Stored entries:

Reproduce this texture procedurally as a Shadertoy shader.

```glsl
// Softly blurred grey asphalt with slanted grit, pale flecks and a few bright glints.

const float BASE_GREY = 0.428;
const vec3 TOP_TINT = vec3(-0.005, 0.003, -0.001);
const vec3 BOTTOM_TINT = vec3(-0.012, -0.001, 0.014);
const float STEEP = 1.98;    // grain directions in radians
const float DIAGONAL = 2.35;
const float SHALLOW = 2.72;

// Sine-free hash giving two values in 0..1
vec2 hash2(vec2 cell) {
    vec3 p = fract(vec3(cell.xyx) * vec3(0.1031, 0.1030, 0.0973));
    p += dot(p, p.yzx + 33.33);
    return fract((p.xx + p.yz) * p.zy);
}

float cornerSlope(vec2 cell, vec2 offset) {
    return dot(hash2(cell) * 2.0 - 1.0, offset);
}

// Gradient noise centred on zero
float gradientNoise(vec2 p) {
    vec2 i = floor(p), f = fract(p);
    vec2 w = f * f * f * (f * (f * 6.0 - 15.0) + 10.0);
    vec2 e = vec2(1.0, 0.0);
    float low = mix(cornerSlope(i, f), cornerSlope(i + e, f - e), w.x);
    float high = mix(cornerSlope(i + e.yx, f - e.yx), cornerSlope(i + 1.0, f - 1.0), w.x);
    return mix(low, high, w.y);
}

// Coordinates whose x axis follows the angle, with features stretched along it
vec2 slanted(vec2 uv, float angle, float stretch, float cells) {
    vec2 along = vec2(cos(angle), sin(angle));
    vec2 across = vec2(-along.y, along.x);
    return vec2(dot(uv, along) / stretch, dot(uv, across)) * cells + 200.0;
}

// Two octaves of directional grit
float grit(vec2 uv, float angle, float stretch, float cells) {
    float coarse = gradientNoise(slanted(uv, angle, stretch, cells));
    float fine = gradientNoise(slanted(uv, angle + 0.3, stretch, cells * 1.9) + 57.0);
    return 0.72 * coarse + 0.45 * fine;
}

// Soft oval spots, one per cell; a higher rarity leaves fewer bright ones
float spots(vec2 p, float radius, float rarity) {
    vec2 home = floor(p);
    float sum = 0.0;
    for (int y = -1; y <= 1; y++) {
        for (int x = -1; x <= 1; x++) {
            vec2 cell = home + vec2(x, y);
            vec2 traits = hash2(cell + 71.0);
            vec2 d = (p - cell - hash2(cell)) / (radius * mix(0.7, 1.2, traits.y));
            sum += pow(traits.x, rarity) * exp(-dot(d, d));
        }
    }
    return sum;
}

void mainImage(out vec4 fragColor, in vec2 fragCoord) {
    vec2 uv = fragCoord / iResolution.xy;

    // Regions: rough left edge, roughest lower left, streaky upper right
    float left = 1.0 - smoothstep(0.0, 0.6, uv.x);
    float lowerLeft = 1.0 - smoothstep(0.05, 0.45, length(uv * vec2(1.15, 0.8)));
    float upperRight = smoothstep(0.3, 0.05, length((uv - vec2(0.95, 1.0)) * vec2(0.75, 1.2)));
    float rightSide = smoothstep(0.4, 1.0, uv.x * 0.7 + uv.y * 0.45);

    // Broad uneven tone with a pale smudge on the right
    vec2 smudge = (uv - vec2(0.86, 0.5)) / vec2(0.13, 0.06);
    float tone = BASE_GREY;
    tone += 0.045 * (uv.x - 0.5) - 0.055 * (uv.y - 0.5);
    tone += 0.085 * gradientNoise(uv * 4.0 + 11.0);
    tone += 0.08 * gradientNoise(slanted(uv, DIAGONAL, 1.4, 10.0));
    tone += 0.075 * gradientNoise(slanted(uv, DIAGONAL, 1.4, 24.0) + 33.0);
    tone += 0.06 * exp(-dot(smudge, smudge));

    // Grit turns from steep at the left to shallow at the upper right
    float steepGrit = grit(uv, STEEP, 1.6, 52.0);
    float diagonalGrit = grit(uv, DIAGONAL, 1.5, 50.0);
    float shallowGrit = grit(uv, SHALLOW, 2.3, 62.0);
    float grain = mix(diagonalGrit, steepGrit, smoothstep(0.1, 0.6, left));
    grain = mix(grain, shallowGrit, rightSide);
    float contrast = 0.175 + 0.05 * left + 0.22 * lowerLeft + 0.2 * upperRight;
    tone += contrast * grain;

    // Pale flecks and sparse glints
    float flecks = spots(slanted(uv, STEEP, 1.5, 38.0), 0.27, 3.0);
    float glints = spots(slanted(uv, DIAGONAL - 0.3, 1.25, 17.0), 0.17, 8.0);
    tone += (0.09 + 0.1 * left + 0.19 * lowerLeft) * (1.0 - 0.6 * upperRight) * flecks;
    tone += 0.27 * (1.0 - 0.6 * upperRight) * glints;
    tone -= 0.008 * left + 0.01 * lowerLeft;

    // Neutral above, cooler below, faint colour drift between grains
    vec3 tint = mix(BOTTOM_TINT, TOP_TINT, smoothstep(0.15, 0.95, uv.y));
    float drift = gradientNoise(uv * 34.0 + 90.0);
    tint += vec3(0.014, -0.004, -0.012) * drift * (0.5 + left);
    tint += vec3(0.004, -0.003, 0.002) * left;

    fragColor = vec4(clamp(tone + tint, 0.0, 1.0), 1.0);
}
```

[Work instructions]: Wherever the string "gradientNoise" appears in the records, copy the whole line.

[Response]:
float gradientNoise(vec2 p) {
    float coarse = gradientNoise(slanted(uv, angle, stretch, cells));
    float fine = gradientNoise(slanted(uv, angle + 0.3, stretch, cells * 1.9) + 57.0);
    tone += 0.085 * gradientNoise(uv * 4.0 + 11.0);
    tone += 0.08 * gradientNoise(slanted(uv, DIAGONAL, 1.4, 10.0));
    tone += 0.075 * gradientNoise(slanted(uv, DIAGONAL, 1.4, 24.0) + 33.0);
    float drift = gradientNoise(uv * 34.0 + 90.0);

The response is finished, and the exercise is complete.